Print the data once more, exactly as given. Drop the pictures.
#### GIVEN RECORDS ####
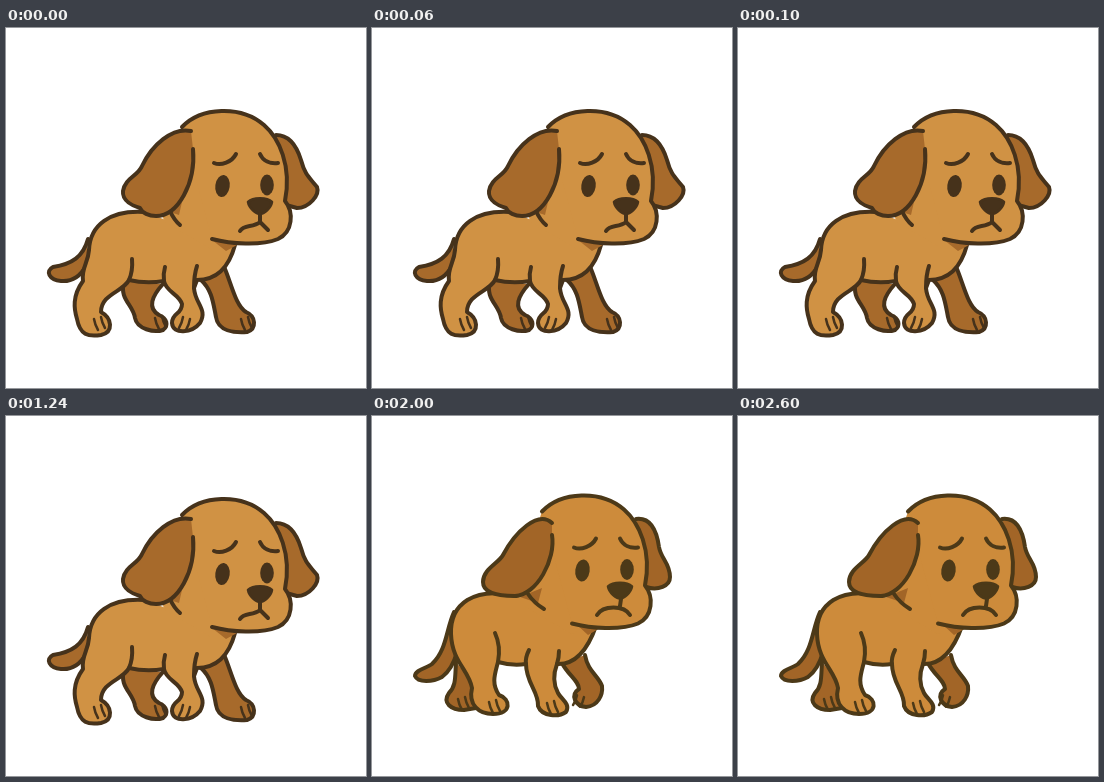
An HTML page that plays this animation: 360x360 px, repeating every 3 s.

```html
<!DOCTYPE html>
<html lang="en">
<head>
<meta charset="utf-8">
<title>Sad puppy</title>
<style>
  html, body { margin: 0; width: 100%; height: 100%; overflow: hidden; background: #fff; }
  svg { display: block; width: 100vw; height: 100vh; }
  path { stroke: var(--ink); stroke-width: 4; stroke-linecap: round; stroke-linejoin: round; fill: none; }
  .coat { fill: var(--coat); }
  .dark { fill: var(--dark); }
  .ink { fill: var(--ink); }
  .flat { stroke: none; }
  .thin { stroke-width: 2.5; }
  .step { --coat: #d09244; --dark: #a76a2b; --ink: #46321b; animation: first 3s step-end infinite; }
  .stand { --coat: #cd8b3b; --dark: #a26527; --ink: #4c3918; opacity: 0; animation: second 3s step-end infinite; }
  .stand .moved { transform: translate(-6px, -3.5px); }
  @keyframes first { 0% { opacity: 1; } 66.6667%, 100% { opacity: 0; } }
  @keyframes second { 0% { opacity: 0; } 66.6667%, 100% { opacity: 1; } }
</style>
</head>
<body>
<svg viewBox="0 0 360 360">
  <defs>
    <path id="toes" class="thin" d="M0 0q1 6 4 11M7-2q1 6 4 11"/>
    <path id="neck" class="coat flat" d="M176 99L150 178L160 195L206 222L240 200Z"/>
    <path id="head" class="coat" d="M176 99C195 79 235 77 258 97C273 110 286 138 279 173C288 184 287 204 272 211C255 218 225 216 206 211"/>
    <g id="face">
      <ellipse class="ink" cx="216.5" cy="158" rx="7.2" ry="11" transform="rotate(8 216.5 158)"/>
      <ellipse class="ink" cx="261" cy="157" rx="6.8" ry="10.4"/>
      <path d="M208 135C215 138 226 134 230 126M254 126C257 133 264 136 272 135"/>
      <path class="ink thin" d="M242 174C247 169 261 169 266 174C265 180 258 186 254 186C250 186 243 180 242 174Z"/>
    </g>
  </defs>

  <g class="step">
    <path class="dark" d="M82 211C77 229 66 236 47 239C39 243 43 252 55 253C67 254 75 247 80 238"/>
    <path class="dark" d="M118 253C113 272 127 276 129 290C131 301 148 305 157 302C163 298 161 290 153 287C141 280 146 268 157 256"/>
    <path class="dark" d="M195 252C206 262 207 274 210 289C212 303 228 305 241 304C251 301 250 288 240 284C230 278 226 258 219 241"/>
    <path class="coat" d="M138 184C104 182 84 197 83 222C82 236 75 240 77 253C66 268 68 281 71 291C74 307 82 309 95 307C108 304 106 290 95 284C95 266 117 264 123 252Q140 256 158 253C160 264 173 266 176 276C176 287 166 284 166 295C167 307 186 305 194 295C202 281 189 276 188 260L191 252C207 252 222 243 229 217"/>
    <use href="#neck"/>
    <path class="dark flat" d="M206 212L231 217L220 223ZM164 184L176 174L173 187Z"/>
    <path d="M126 231Q127 243 123 252M159 239Q157 246 158 253M191 238Q188 247 188 260M164 183Q168 192 174 197"/>
    <use href="#toes" x="88" y="291"/>
    <use href="#toes" x="149" y="290"/>
    <use href="#toes" x="235" y="291"/>
    <use href="#toes" transform="translate(184 291) scale(-1 1)"/>
    <path class="dark" d="M270 107C284 107 291 119 295 132C299 147 303 149 311 159C314 167 303 180 291 180L280 177"/>
    <use href="#head"/>
    <path class="dark" d="M185 103C166 99 146 117 136 138C132 148 119 150 117 163C116 173 127 178 134 180C136 185 143 188 150 188C172 188 190 155 187 121"/>
    <use href="#face"/>
    <path d="M254 186V194C247 200 238 196 234 203M254 194L262 202"/>
  </g>

  <g class="stand">
    <path class="dark" d="M82 196C74 213 75 234 60 248C55 252 43 254 43 260C46 267 61 266 70 261C78 255 82 247 85 236"/>
    <path class="dark" d="M84 246C83 262 84 270 77 277C70 287 79 294 92 294L104 292L99 264"/>
    <path class="dark" d="M190 247C196 259 207 265 207 273C198 279 203 290 214 291C226 290 231 279 230 270C226 259 216 256 213 239"/>
    <path class="coat" d="M144 180C102 170 78 188 79 218C80 246 97 254 100 272C96 289 107 298 121 298C140 298 139 283 127 279C119 267 123 258 126 246Q140 250 154 248C154 267 167 276 166 290C170 301 187 301 194 296C199 288 189 283 186 277C180 266 182 256 185 248C206 249 217 230 224 210"/>
    <use class="moved" href="#neck"/>
    <path class="dark flat" d="M203 207L228 212L216 219ZM148 181L170 172L166 187Z"/>
    <path d="M123 217Q129 230 126 246M157 234Q153 242 154 248M187 235Q187 242 185 248M156 178Q162 187 172 193"/>
    <use href="#toes" x="117" y="286"/>
    <use href="#toes" x="175" y="287"/>
    <use href="#toes" transform="translate(212 281) scale(-1 .9)"/>
    <use href="#toes" x="86" y="283"/>
    <path class="dark" d="M264 103C280 101 285 117 287 131C289 143 298 147 298 161C298 170 286 175 274 171"/>
    <use class="moved" href="#head"/>
    <path class="dark" d="M180 107C166 94 143 116 131 139C127 147 111 153 111 166C111 178 128 180 143 180C165 179 184 143 180 119"/>
    <use class="moved" href="#face"/>
    <path d="M249 183L248 190M225 199C231 189 252 189 258 199"/>
  </g>
</svg>
</body>
</html>
```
####
**YOUR SOLUTION**
An HTML page that plays this animation: 360x360 px, repeating every 3 s.

```html
<!DOCTYPE html>
<html lang="en">
<head>
<meta charset="utf-8">
<title>Sad puppy</title>
<style>
  html, body { margin: 0; width: 100%; height: 100%; overflow: hidden; background: #fff; }
  svg { display: block; width: 100vw; height: 100vh; }
  path { stroke: var(--ink); stroke-width: 4; stroke-linecap: round; stroke-linejoin: round; fill: none; }
  .coat { fill: var(--coat); }
  .dark { fill: var(--dark); }
  .ink { fill: var(--ink); }
  .flat { stroke: none; }
  .thin { stroke-width: 2.5; }
  .step { --coat: #d09244; --dark: #a76a2b; --ink: #46321b; animation: first 3s step-end infinite; }
  .stand { --coat: #cd8b3b; --dark: #a26527; --ink: #4c3918; opacity: 0; animation: second 3s step-end infinite; }
  .stand .moved { transform: translate(-6px, -3.5px); }
  @keyframes first { 0% { opacity: 1; } 66.6667%, 100% { opacity: 0; } }
  @keyframes second { 0% { opacity: 0; } 66.6667%, 100% { opacity: 1; } }
</style>
</head>
<body>
<svg viewBox="0 0 360 360">
  <defs>
    <path id="toes" class="thin" d="M0 0q1 6 4 11M7-2q1 6 4 11"/>
    <path id="neck" class="coat flat" d="M176 99L150 178L160 195L206 222L240 200Z"/>
    <path id="head" class="coat" d="M176 99C195 79 235 77 258 97C273 110 286 138 279 173C288 184 287 204 272 211C255 218 225 216 206 211"/>
    <g id="face">
      <ellipse class="ink" cx="216.5" cy="158" rx="7.2" ry="11" transform="rotate(8 216.5 158)"/>
      <ellipse class="ink" cx="261" cy="157" rx="6.8" ry="10.4"/>
      <path d="M208 135C215 138 226 134 230 126M254 126C257 133 264 136 272 135"/>
      <path class="ink thin" d="M242 174C247 169 261 169 266 174C265 180 258 186 254 186C250 186 243 180 242 174Z"/>
    </g>
  </defs>

  <g class="step">
    <path class="dark" d="M82 211C77 229 66 236 47 239C39 243 43 252 55 253C67 254 75 247 80 238"/>
    <path class="dark" d="M118 253C113 272 127 276 129 290C131 301 148 305 157 302C163 298 161 290 153 287C141 280 146 268 157 256"/>
    <path class="dark" d="M195 252C206 262 207 274 210 289C212 303 228 305 241 304C251 301 250 288 240 284C230 278 226 258 219 241"/>
    <path class="coat" d="M138 184C104 182 84 197 83 222C82 236 75 240 77 253C66 268 68 281 71 291C74 307 82 309 95 307C108 304 106 290 95 284C95 266 117 264 123 252Q140 256 158 253C160 264 173 266 176 276C176 287 166 284 166 295C167 307 186 305 194 295C202 281 189 276 188 260L191 252C207 252 222 243 229 217"/>
    <use href="#neck"/>
    <path class="dark flat" d="M206 212L231 217L220 223ZM164 184L176 174L173 187Z"/>
    <path d="M126 231Q127 243 123 252M159 239Q157 246 158 253M191 238Q188 247 188 260M164 183Q168 192 174 197"/>
    <use href="#toes" x="88" y="291"/>
    <use href="#toes" x="149" y="290"/>
    <use href="#toes" x="235" y="291"/>
    <use href="#toes" transform="translate(184 291) scale(-1 1)"/>
    <path class="dark" d="M270 107C284 107 291 119 295 132C299 147 303 149 311 159C314 167 303 180 291 180L280 177"/>
    <use href="#head"/>
    <path class="dark" d="M185 103C166 99 146 117 136 138C132 148 119 150 117 163C116 173 127 178 134 180C136 185 143 188 150 188C172 188 190 155 187 121"/>
    <use href="#face"/>
    <path d="M254 186V194C247 200 238 196 234 203M254 194L262 202"/>
  </g>

  <g class="stand">
    <path class="dark" d="M82 196C74 213 75 234 60 248C55 252 43 254 43 260C46 267 61 266 70 261C78 255 82 247 85 236"/>
    <path class="dark" d="M84 246C83 262 84 270 77 277C70 287 79 294 92 294L104 292L99 264"/>
    <path class="dark" d="M190 247C196 259 207 265 207 273C198 279 203 290 214 291C226 290 231 279 230 270C226 259 216 256 213 239"/>
    <path class="coat" d="M144 180C102 170 78 188 79 218C80 246 97 254 100 272C96 289 107 298 121 298C140 298 139 283 127 279C119 267 123 258 126 246Q140 250 154 248C154 267 167 276 166 290C170 301 187 301 194 296C199 288 189 283 186 277C180 266 182 256 185 248C206 249 217 230 224 210"/>
    <use class="moved" href="#neck"/>
    <path class="dark flat" d="M203 207L228 212L216 219ZM148 181L170 172L166 187Z"/>
    <path d="M123 217Q129 230 126 246M157 234Q153 242 154 248M187 235Q187 242 185 248M156 178Q162 187 172 193"/>
    <use href="#toes" x="117" y="286"/>
    <use href="#toes" x="175" y="287"/>
    <use href="#toes" transform="translate(212 281) scale(-1 .9)"/>
    <use href="#toes" x="86" y="283"/>
    <path class="dark" d="M264 103C280 101 285 117 287 131C289 143 298 147 298 161C298 170 286 175 274 171"/>
    <use class="moved" href="#head"/>
    <path class="dark" d="M180 107C166 94 143 116 131 139C127 147 111 153 111 166C111 178 128 180 143 180C165 179 184 143 180 119"/>
    <use class="moved" href="#face"/>
    <path d="M249 183L248 190M225 199C231 189 252 189 258 199"/>
  </g>
</svg>
</body>
</html>
```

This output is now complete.